Lines in the listing below that contain the string "floor" are to be found and copied.

DATA:
[Start of Attachment]
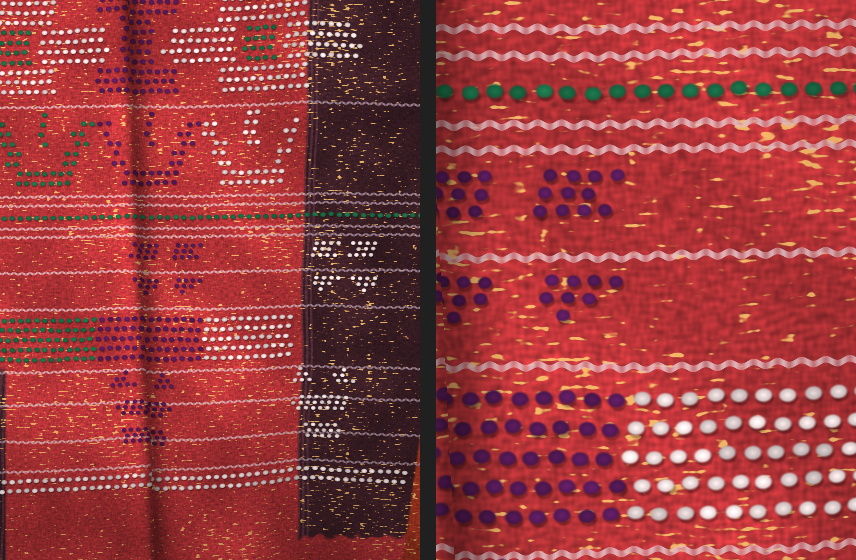
Left: the whole. Right: its middle third, enlarged.
Give the GLSL for this texture, as a Shadertoy shader.

```glsl
// Handwoven red cloth with a dark selvedge band, beaded supplementary-weft motifs and gold thread.
// Space is measured in percent of canvas height, y down; each bead band picks a lattice and
// decides per cell, by simple inequalities, whether a bead is there and in which yarn colour.

float hash(vec2 p) {
    p = fract(p * vec2(0.1031, 0.1197));
    p += dot(p, p.yx + 33.3);
    return fract((p.x + p.y) * p.x * 7.3);
}

vec2 gradientAt(vec2 cell) {
    float a = 6.2832 * hash(cell + 17.0);
    return vec2(cos(a), sin(a));
}

float noise(vec2 p) {
    vec2 i = floor(p), f = fract(p), u = f * f * (3.0 - 2.0 * f), e = vec2(1, 0);
    return mix(mix(dot(gradientAt(i), f), dot(gradientAt(i + e), f - e), u.x),
               mix(dot(gradientAt(i + e.yx), f - e.yx), dot(gradientAt(i + 1.0), f - 1.0), u.x), u.y);
}

// 0 green, 1 purple, 2 white
vec3 yarn(float kind) {
    return kind < 0.5 ? vec3(0.10, 0.42, 0.27) : kind < 1.5 ? vec3(0.33, 0.10, 0.34) : vec3(0.90, 0.84, 0.84);
}

// Cross motifs: green hearts with white arms, alternating with purple hourglasses
float crossBand(float x, float r) {
    float green = abs(mod(x - 2.6 + 22.27, 44.54) - 22.27), purple = 22.27 - green;
    bool middle = r > 2.5 && r < 6.5;
    if (middle && green < 3.2) return 0.0;
    if (x < 60.0 && purple < (r > 1.5 && r < 6.5 ? 3.0 : 7.2)) return 1.0;
    if (x < 66.0 && (middle ? green > 4.4 && green < 18.0 - abs(r - 5.0) : green < 8.2)) return 2.0;
    return -1.0;
}

// Crowns, one per yarn colour
float crownBand(float x, float r) {
    float k = floor((x - 8.1) / 18.7 + 0.5), d = abs(x - 8.1 - 18.7 * k);
    bool base = r > 5.5 && d < 5.6;
    bool sides = r > 0.5 && r < 5.5 && abs(d - 8.4 + 0.7 * r) < 1.3;
    bool spike = r < 3.5 && d < 1.1;
    return k < 2.5 && r >= 0.0 && (base || sides || spike) ? k : -1.0;
}

// Small paired triangles and bars
float pairBand(float x, float r) {
    float center = (x < 48.0 ? 29.9 : 61.8) - (r > 20.0 ? 4.0 : 0.0);
    float d = abs(x - center), e = abs(d - 3.6);
    bool on = r < 2.5 ? e < 2.8 - 0.6 * mod(r, 2.0)
            : r < 8.5 ? r > 5.5 && e < 2.8 - (r - 6.0)
            : r < 24.5 ? r > 21.5 && e < 0.8 + 0.7 * (r - 22.0)
            : r < 29.5 ? r > 26.5 && d < 5.2 - abs(r - 28.0)
            : r > 31.5 && r < 34.5 && d < 3.6;
    return on && r >= 0.0 ? (x < 48.0 ? 1.0 : 2.0) : -1.0;
}

// Bead colour and coverage
vec4 beads(vec2 q) {
    bool fine = (q.y > 43.0 && q.y < 55.0) || (q.y > 66.0 && q.y < 80.5);
    vec2 pitch = fine ? vec2(1.3, 1.05) : vec2(1.46, 1.75);
    float top = fine ? 43.4 : q.y < 17.4 ? -0.2 : q.y < 34.0 ? 19.7 : q.y < 43.0 ? 38.05 : q.y < 66.0 ? 56.4 : 85.1;
    vec2 g = (q - vec2(0, top)) / pitch;
    float r = floor(g.y);
    g.x += 0.25 * mod(r, 3.0);
    float x = (floor(g.x) + 0.5) * pitch.x, kind = -1.0;
    if (fine) kind = pairBand(x, r);
    else if (top < 0.0) kind = crossBand(x, r);
    else if (top < 20.0) kind = crownBand(x, r);
    else if (top < 40.0) kind = r == 0.0 ? 0.0 : -1.0;
    else if (top < 60.0) kind = r >= 0.0 && r < 5.0 && x < 53.0 ? (x < 17.0 ? 0.0 : x < 37.0 ? 1.0 : 2.0) : -1.0;
    else kind = r >= 0.0 && r < 2.0 && x < 73.0 ? 2.0 : -1.0;
    vec2 id = vec2(floor(g.x), r + top);
    vec2 f = fract(g) - 0.5 + 0.1 * (vec2(hash(id), hash(id + 9.0)) - 0.5);
    float d = length(f / (fine ? vec2(0.34, 0.36) : vec2(0.37, 0.25)));
    vec3 tint = yarn(kind) * (1.08 - 0.25 * d) * (0.9 + 0.2 * hash(id + 4.0));
    return vec4(tint, kind < 0.0 ? 0.0 : 1.0 - smoothstep(0.7, 1.15, d));
}

void mainImage(out vec4 fragColor, in vec2 fragCoord) {
    float px = 100.0 / iResolution.y;
    vec2 p = vec2(fragCoord.x, iResolution.y - fragCoord.y) * px;
    float fold = 22.8 + 0.05 * p.y + 0.4 * noise(vec2(p.y * 0.08, 3.0));
    float edge = 55.2 - 0.022 * p.y + 0.5 * noise(vec2(p.y * 0.07, 8.0));

    // Weft sag between the fold and the selvedge
    float t = clamp(p.x / fold, 0.0, 1.0), s = clamp((p.x - fold) / (edge - fold), 0.0, 1.0);
    float sag = p.x < fold ? 1.6 * t * t : 0.5 + 2.5 * s * s - 1.1 * smoothstep(edge, 75.0, p.x);
    vec2 q = p;
    q.y += sag * (0.2 + 3.0 * pow(p.y / 100.0 - 0.4, 2.0)) + 0.25 * noise(p * 0.12);

    // Ground cloth, dark band and corners
    float patches = noise(p * 0.06 + 5.0) + 0.5 * noise(p * 0.17);
    vec3 col = vec3(0.68, 0.19, 0.205) * (1.0 + 0.25 * patches);
    float dark = smoothstep(edge - 0.3, edge + 0.3, p.x);
    dark *= 1.0 - smoothstep(95.6, 96.2, p.y + 1.2 * noise(p * 0.5));
    dark = max(dark, smoothstep(0.3, -0.3, p.x - 1.0) * smoothstep(65.0, 67.0, p.y));
    col = mix(col, vec3(0.215, 0.11, 0.135) * (1.0 + 0.4 * patches), dark);
    float stripe = smoothstep(0.2, 0.8, 0.5 + 0.5 * cos((p.x - edge) * 7.5));
    col = mix(col, vec3(0.40, 0.22, 0.28), 0.55 * stripe * dark * smoothstep(2.2, 1.6, p.x - edge));
    col = mix(col, vec3(0.62, 0.20, 0.12), smoothstep(-0.3, 0.3, p.x - 75.0 + 0.14 * (p.y - 78.0)));

    // Thread grain and gold flecks
    col *= 1.0 + 0.25 * noise(q * vec2(1.2, 3.2)) + 0.2 * noise(q * vec2(3.5, 1.6));
    float fleck = noise(q * vec2(0.75, 3.1) + 40.0) + 0.3 * noise(q * vec2(2.5, 2.0)) + 0.22 * patches;
    float glint = smoothstep(0.27, 0.5, fleck);
    col = mix(col, mix(vec3(0.72, 0.42, 0.20), vec3(0.95, 0.76, 0.42), glint), 0.85 * glint);

    // Twisted pale weft lines
    float lines[11] = float[](19.3, 35.2, 36.8, 40.9, 42.4, 48.8, 55.4, 66.6, 72.4, 79.0, 84.3);
    float twist = sin(q.x * 4.4);
    for (int i = 0; i < 11; i++) {
        float d = abs(q.y - lines[i] - 0.13 * twist);
        float cover = smoothstep(0.2 + px * 0.5, 0.2 - px * 0.5, d) * (0.72 + 0.2 * cos(q.x * 8.8));
        col = mix(col, mix(vec3(0.85, 0.70, 0.72), vec3(0.63, 0.53, 0.58), dark), cover);
    }

    // Beads with a soft shadow below
    col *= 1.0 - 0.3 * beads(q - vec2(0.1, 0.22)).a;
    vec4 bead = beads(q);
    col = mix(col, bead.rgb, bead.a);

    // Fold crease and overall light
    float k = p.x - fold;
    col *= 1.0 - 0.38 * exp(-k * k * (k < 0.0 ? 0.9 : 0.18)) + 0.08 * exp(-pow(k + 3.0, 2.0) * 0.3);
    col *= 1.06 - 0.22 * smoothstep(60.0, 100.0, p.y) - 0.1 * smoothstep(40.0, 54.0, p.x) * (1.0 - dark);
    fragColor = vec4(clamp(col, 0.0, 1.0), 1.0);
}
```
[End of Attachment]
SOLUTION FOR THIS EXERCISE:
    vec2 i = floor(p), f = fract(p), u = f * f * (3.0 - 2.0 * f), e = vec2(1, 0);
    float k = floor((x - 8.1) / 18.7 + 0.5), d = abs(x - 8.1 - 18.7 * k);
    float r = floor(g.y);
    float x = (floor(g.x) + 0.5) * pitch.x, kind = -1.0;
    vec2 id = vec2(floor(g.x), r + top);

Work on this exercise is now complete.